**Problem to solve**
Report every line in the records below that holds the word "dark".
++++
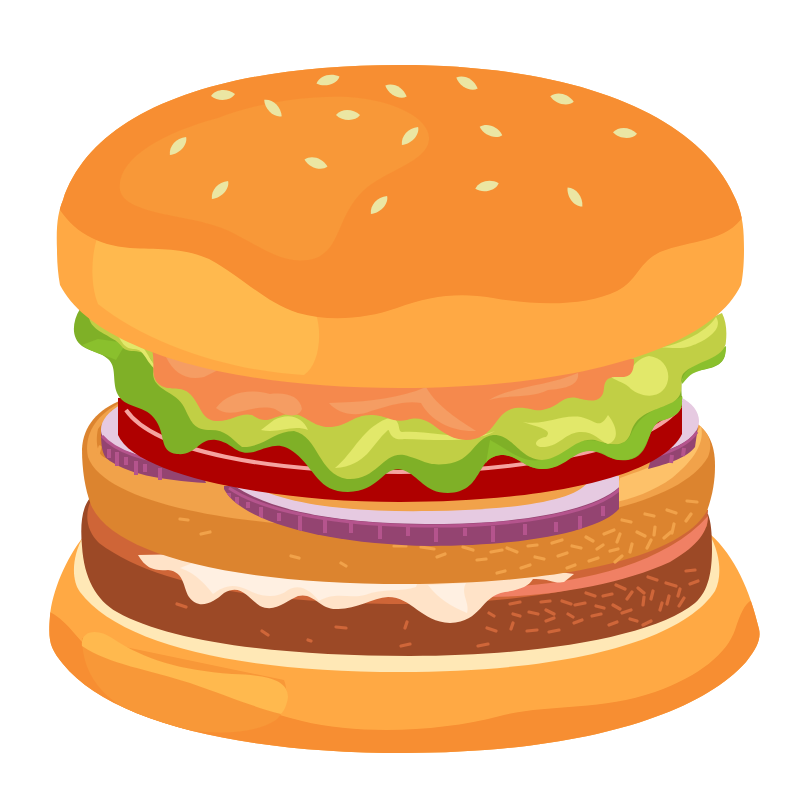
<!DOCTYPE html>
<html lang="en">
<head>
<meta charset="utf-8">
<title>Burger illustration</title>
<style>
:root {
  --paper: #ffffff;
  --bun: #ffa944; --bun-crust: #f78e32; --bun-crust-glow: #f89838; --bun-light: #ffb94e;
  --crumb: #ffe8b6; --seed: #ebe6a3;
  --beef: #9c4926; --beef-top: #cf6537; --beef-fleck: #cf6639;
  --mayo: #ffe3c8; --mayo-light: #fff0e2;
  --salmon: #f08064; --sauce: #f5894d; --sauce-light: #f59d63;
  --cutlet: #dc842f; --cutlet-top: #f1a24a; --cutlet-light: #fdc169;
  --onion: #944471; --onion-top: #e6cae1; --onion-line: #b5548d;
  --tomato: #af0000; --tomato-line: #f5a3a0;
  --leaf-dark: #7fb027; --leaf-bright: #8ac02d; --leaf: #c1cf45; --leaf-light: #e2e86a;
}
html, body { margin: 0; background: var(--paper); }
svg { display: block; width: 800px; height: 800px; }
.strokes { fill: none; stroke-width: 3.2; stroke-linecap: round; }
</style>
</head>
<body>
<svg viewBox="0 0 800 800" role="img" aria-label="Burger with two patties, onion, tomato, lettuce and a sesame bun">
  <defs>
    <path id="seed" d="M-12 1C-7-6 4-7 12-1C8 6-5 7-12 1Z"/>
    <path id="base-shape" d="M84 536C66 558 52 592 50 616C48 642 50 648 63 664C110 722 240 753 405 753C570 753 696 718 746 662C758 647 761 638 759 629C750 591 735 556 710 534Z"/>
    <path id="crown-shape" d="M57 250C56 225 58 212 63 200C92 112 215 65 400 65C580 65 702 117 736 200C743 216 744 230 744 250C744 263 743 276 741 285C711 348 580 388 400 388C220 388 92 347 60 285C58 274 57 262 57 250Z"/>
    <clipPath id="base-clip"><use href="#base-shape"/></clipPath>
    <clipPath id="crown-clip"><use href="#crown-shape"/></clipPath>
    <path id="ring-shape" d="M224 489C240 520 320 544 430 546C530 546 600 530 619 509V476L224 486Z"/>
    <clipPath id="ring-clip"><use href="#ring-shape"/></clipPath>
  </defs>

  <g id="bottom-bun">
    <use href="#base-shape" fill="var(--bun)"/>
    <g clip-path="url(#base-clip)">
      <path fill="var(--bun-crust)" d="M40 608C62 614 72 632 85 645C110 664 150 670 190 683C232 697 262 711 302 721C360 735 440 732 500 716C545 704 600 711 655 692C700 676 727 653 735 630C740 615 744 604 752 600L800 620V800H20Z"/>
      <path fill="var(--bun-crust-glow)" d="M82 638C82 680 110 708 160 724C200 735 250 737 276 720C288 709 288 690 284 680Z"/>
      <path fill="var(--bun-light)" d="M82 646C80 630 98 628 112 638C145 660 180 670 232 674C268 675 288 680 288 697C287 705 284 711 281 714C250 706 228 696 190 683C150 670 108 664 82 646Z"/>
    </g>
    <path fill="var(--crumb)" d="M83 537C72 556 71 580 80 592C120 645 240 672 400 672C570 672 683 640 715 591C722 577 721 555 709 533Z"/>
  </g>

  <g id="beef-patty">
    <path fill="var(--beef)" d="M90 498C82 508 80 524 82 546C84 578 96 600 117 612C170 642 280 656 410 656C540 656 655 636 695 603C709 591 712 570 712 549C712 533 711 522 708 514Z"/>
    <path fill="var(--beef-top)" d="M92 498C84 514 86 530 99 543C160 589 280 604 410 604C540 604 660 580 707 526L708 510L600 480Z"/>
    <path fill="var(--salmon)" d="M470 588C560 588 660 570 708 516C708 535 692 549 670 562C620 585 545 597 490 597Z"/>
    <g class="strokes" stroke="var(--beef-fleck)">
      <path d="M177 604l9 3M262 631l6 4M308 640l3 1M336 627l10 1M401 646l9-2M407 622l-2 6M478 646l10-2M487 628l9 3M489 613l5 3M510 604l10-2M513 614l7 2M513 623l-2 6M527 631l10-1M529 612l9 2M541 602l9-1M546 610l8 4M546 621l8-3M549 632l10-2M562 601l9 3M568 614l5 3M575 605l10-2M574 623l8-3M586 593l9 3M592 616l9-2M596 606l8 2M603 596l9-2M609 625l8-3M613 605l7 4M616 585l9 4M622 613l9-3M627 599l5-7M630 619l7 2M638 588l6 5M643 605l1-8M643 625l8-4M648 577l9 3M653 591l-2 8M660 610l2-7M666 583l10 3M669 596l-2 8M679 606l5-8M680 589l-2 7M686 571l9-1M690 584l8-3"/>
    </g>
  </g>

  <g id="mayonnaise" fill="var(--mayo)">
    <path d="M138 555C146 569 155 571 168 570C185 572 183 588 189 597C199 611 214 602 224 593C241 583 248 598 260 606C275 613 286 601 298 596C314 592 319 609 336 609C355 610 372 598 388 597C412 597 421 622 450 623C482 622 480 596 505 592C520 590 529 586 533 579C548 578 554 584 564 582L574 574L400 550Z"/>
    <path fill="var(--mayo-light)" d="M180 568C198 574 207 587 213 594C222 587 232 582 248 590C263 598 278 598 288 590C300 583 311 591 319 601C335 591 350 599 365 595C383 588 402 592 416 587L420 575L200 560ZM428 585C438 598 450 606 467 613C470 602 460 594 466 583Z"/>
  </g>

  <g id="crispy-cutlet">
    <path fill="var(--cutlet)" d="M122 400C98 409 83 426 82 449C82 470 85 489 91 505C112 554 230 584 405 584C560 584 680 558 707 511C713 494 715 480 715 466C715 443 708 429 690 420Z"/>
    <path fill="var(--cutlet-top)" d="M122 402C92 416 84 439 88 457C105 504 240 529 405 529C560 529 680 505 708 457C714 441 708 430 692 420L400 380Z"/>
    <path fill="var(--cutlet-light)" d="M620 478C654 466 682 456 694 436L701 426C706 446 688 465 672 478C654 491 632 499 612 503Z"/>
    <path fill="var(--cutlet)" d="M98 429L112 410C108 430 108 444 113 458C97 462 95 442 98 429Z"/>
    <g class="strokes" stroke="var(--cutlet-top)">
      <path d="M100 447l-2 7M180 519l8 1M201 534l9-2M291 556l8 2M341 563l5 3M394 546l12 0M421 547l13 2M437 557l8-3M463 547l10 3M477 560l9-1M491 552l11-2M497 573l8-2M507 548l10 4M521 568l9-3M528 546l9-1M535 557l9 2M552 543l10-3M558 556l9-3M567 568l8-3M572 546l9 2M586 537l7 4M589 561l9-3M597 549l6-4M604 534l10-4M610 551l8-2M615 562l7-6M617 542l3-8M622 520l9 2M630 552l2-8M637 532l8 4M645 514l9 2M647 548l4-8M655 527l-1 8M664 538l7-6M667 510l9 3M674 524l-2 9M687 501l10 1M686 521l5-7"/>
    </g>
  </g>

  <g id="red-onion">
    <path fill="var(--onion)" d="M101 430C101 446 102 452 106 458C126 474 160 480 206 483L190 440ZM698 426L695 447C688 457 668 464 648 469L660 430Z"/>
    <path fill="var(--onion-top)" d="M122 404C101 415 94 433 109 443C128 455 160 461 190 464L160 420ZM680 397C699 406 704 422 694 434C684 446 662 453 640 457L660 410Z"/>
    <path fill="none" stroke="var(--onion-line)" stroke-width="3" d="M102 436C117 454 150 462 190 466M697 432C688 446 666 454 644 459"/>
    <path fill="none" stroke="var(--onion-line)" stroke-width="4" d="M109 449v9M117 452v14M126 457v8M136 461v14M145 464v8M160 468v12M672 455l-1 8M684 448l-1 8"/>
    <use href="#ring-shape" fill="var(--onion)"/>
    <g clip-path="url(#ring-clip)">
      <path fill="var(--onion-top)" d="M232 484C270 512 340 523 425 524C520 525 602 510 624 482L620 465Z"/>
      <path fill="none" stroke="var(--onion-line)" stroke-width="3" d="M229 488C266 513 340 525 425 526C522 527 600 512 623 486"/>
      <path fill="var(--cutlet-top)" d="M259 489C300 508 370 512 430 511C510 510 574 502 588 482L430 465Z"/>
      <path fill="none" stroke="var(--onion-line)" stroke-width="4" d="M229 493v6M237 497v10M248 502v6M261 507v12M279 513v8M300 516v18M325 520v13M351 523v10M380 525v14M408 527v9M436 528v14M465 528v8M493 526v16M525 524v11M556 522v10M580 516v16M603 506v10"/>
    </g>
  </g>

  <g id="tomato-slice">
    <path fill="var(--tomato)" d="M118 398V435C135 475 270 502 400 502C540 502 660 478 682 434V396L400 370Z"/>
    <path fill="none" stroke="var(--tomato-line)" stroke-width="4" d="M126 410C155 452 270 472 400 472C520 472 650 449 680 406"/>
  </g>

  <g id="lettuce">
    <path fill="var(--leaf-dark)" d="M80 309C72 322 71 338 82 346C91 352 99 351 108 359C117 367 112 380 117 393C124 409 143 404 154 418C167 434 158 452 177 454C197 456 198 438 216 440C234 443 235 456 254 452C271 446 281 441 295 453C315 469 318 492 348 492C382 491 382 465 403 470C420 476 424 493 448 493C484 492 475 457 501 455C520 455 524 469 543 469C566 468 573 448 593 451C607 454 611 462 628 460C652 456 646 427 660 421C674 417 683 411 682 400C681 384 679 374 695 371C710 369 724 366 725 354L700 320Z"/>
    <path fill="var(--leaf-bright)" d="M82 345C92 353 106 355 116 360L126 343L98 339ZM490 440C508 449 520 463 541 460C566 452 574 437 597 441C612 446 626 448 632 432C640 416 652 410 667 405C679 400 684 391 682 400C683 414 672 418 660 421C646 428 650 459 624 460C609 461 607 451 590 451C572 451 565 470 541 469C523 468 518 455 501 455C493 456 488 459 486 463ZM682 384C681 368 700 363 726 346C727 367 711 367 699 371C689 374 687 379 682 384Z"/>
    <path fill="var(--leaf)" d="M88 312C89 329 101 331 111 338C124 344 120 351 134 351C151 352 155 363 153 374C154 391 176 391 184 407C191 421 193 429 208 430C225 429 230 437 242 447C263 448 274 431 294 431C319 437 318 474 347 479C377 481 382 452 404 455C424 460 426 466 446 464C474 461 473 438 493 435C513 434 519 459 542 460C565 458 574 437 595 440C610 445 626 449 631 432C637 413 654 411 669 404C688 396 678 382 683 374C694 361 726 359 726 341C727 330 726 321 722 313L640 350H180Z"/>
    <path fill="var(--leaf-light)" d="M107 326C121 331 130 337 143 347L158 371C145 363 145 348 133 349C119 347 124 337 107 326ZM274 420C290 412 303 418 308 430C292 424 279 434 261 430ZM335 468C354 453 363 425 392 417C402 423 397 431 402 432C434 430 466 443 495 431C476 443 439 440 404 439C389 441 390 429 388 430C371 445 367 466 335 468ZM523 422C546 426 560 414 581 417C597 421 599 430 608 415C619 429 618 441 608 444C598 440 594 431 579 432C563 434 559 448 540 447C532 445 537 438 546 437C553 430 541 428 523 422ZM610 376C631 382 630 359 649 356C666 358 672 374 666 386C657 402 636 395 629 387C622 381 615 381 610 376ZM650 349C676 347 706 333 716 317C724 329 706 341 691 346C677 351 662 345 650 349Z"/>
  </g>

  <g id="pink-sauce">
    <path fill="var(--sauce)" d="M152 350C156 365 149 377 160 385C171 392 181 385 190 394C201 405 201 420 216 421C231 422 240 412 252 415C265 424 269 419 280 416C302 408 307 425 326 427C348 428 352 414 373 415C388 416 393 423 407 420C432 412 438 439 466 440C497 439 493 412 515 408C529 406 535 413 546 409C560 406 562 395 577 398C591 402 603 403 604 388C605 375 614 377 624 377C633 376 634 368 634 359L400 340Z"/>
    <path fill="var(--sauce-light)" d="M166 357C174 373 186 381 204 377L218 370ZM216 408C227 393 249 388 270 394C288 392 300 397 302 409C298 419 285 416 275 409C254 402 233 421 216 408ZM329 403C360 402 388 400 416 391L426 387C437 407 461 421 476 431C452 432 431 421 421 403C405 400 388 406 371 411C355 418 337 413 329 403ZM489 400C513 386 548 386 578 373C580 386 563 389 548 390C530 399 509 394 489 400Z"/>
  </g>

  <g id="top-bun">
    <use href="#crown-shape" fill="var(--bun)"/>
    <g clip-path="url(#crown-clip)">
      <path fill="var(--bun-light)" d="M98 235C91 255 90 284 98 304C150 345 230 371 304 375C318 366 323 337 316 314L200 235Z"/>
      <path fill="var(--bun-crust)" d="M55 202C72 232 97 245 130 248C160 250 181 247 209 259C244 278 264 302 298 313C330 322 365 319 397 308C430 296 458 292 493 298C538 306 586 306 617 291C638 280 638 263 660 252C690 240 728 242 744 215V40H40Z"/>
      <path fill="var(--bun-crust-glow)" d="M120 190C116 159 162 133 218 118C260 102 310 95 348 97C395 100 431 119 429 140C426 163 385 170 363 191C337 216 341 248 316 258C286 268 260 246 229 231C194 214 125 216 120 190Z"/>
    </g>
    <g id="sesame-seeds" fill="var(--seed)">
      <use href="#seed" transform="translate(223 95)"/>
      <use href="#seed" transform="translate(273 108) rotate(48)"/>
      <use href="#seed" transform="translate(328 80) rotate(-12)"/>
      <use href="#seed" transform="translate(396 91) rotate(32)"/>
      <use href="#seed" transform="translate(467 83) rotate(32)"/>
      <use href="#seed" transform="translate(562 99) rotate(18)"/>
      <use href="#seed" transform="translate(625 133) rotate(8)"/>
      <use href="#seed" transform="translate(178 146) rotate(-43)"/>
      <use href="#seed" transform="translate(348 115) rotate(5)"/>
      <use href="#seed" transform="translate(410 136) rotate(-43)"/>
      <use href="#seed" transform="translate(491 131) rotate(25)"/>
      <use href="#seed" transform="translate(316 163) rotate(22)"/>
      <use href="#seed" transform="translate(220 190) rotate(-43)"/>
      <use href="#seed" transform="translate(379 205) rotate(-43)"/>
      <use href="#seed" transform="translate(487 186) rotate(-9)"/>
      <use href="#seed" transform="translate(575 197) rotate(57)"/>
    </g>
  </g>
</svg>
</body>
</html>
++++
**Output**
  --leaf-dark: #7fb027; --leaf-bright: #8ac02d; --leaf: #c1cf45; --leaf-light: #e2e86a;
    <path fill="var(--leaf-dark)" d="M80 309C72 322 71 338 82 346C91 352 99 351 108 359C117 367 112 380 117 393C124 409 143 404 154 418C167 434 158 452 177 454C197 456 198 438 216 440C234 443 235 456 254 452C271 446 281 441 295 453C315 469 318 492 348 492C382 491 382 465 403 470C420 476 424 493 448 493C484 492 475 457 501 455C520 455 524 469 543 469C566 468 573 448 593 451C607 454 611 462 628 460C652 456 646 427 660 421C674 417 683 411 682 400C681 384 679 374 695 371C710 369 724 366 725 354L700 320Z"/>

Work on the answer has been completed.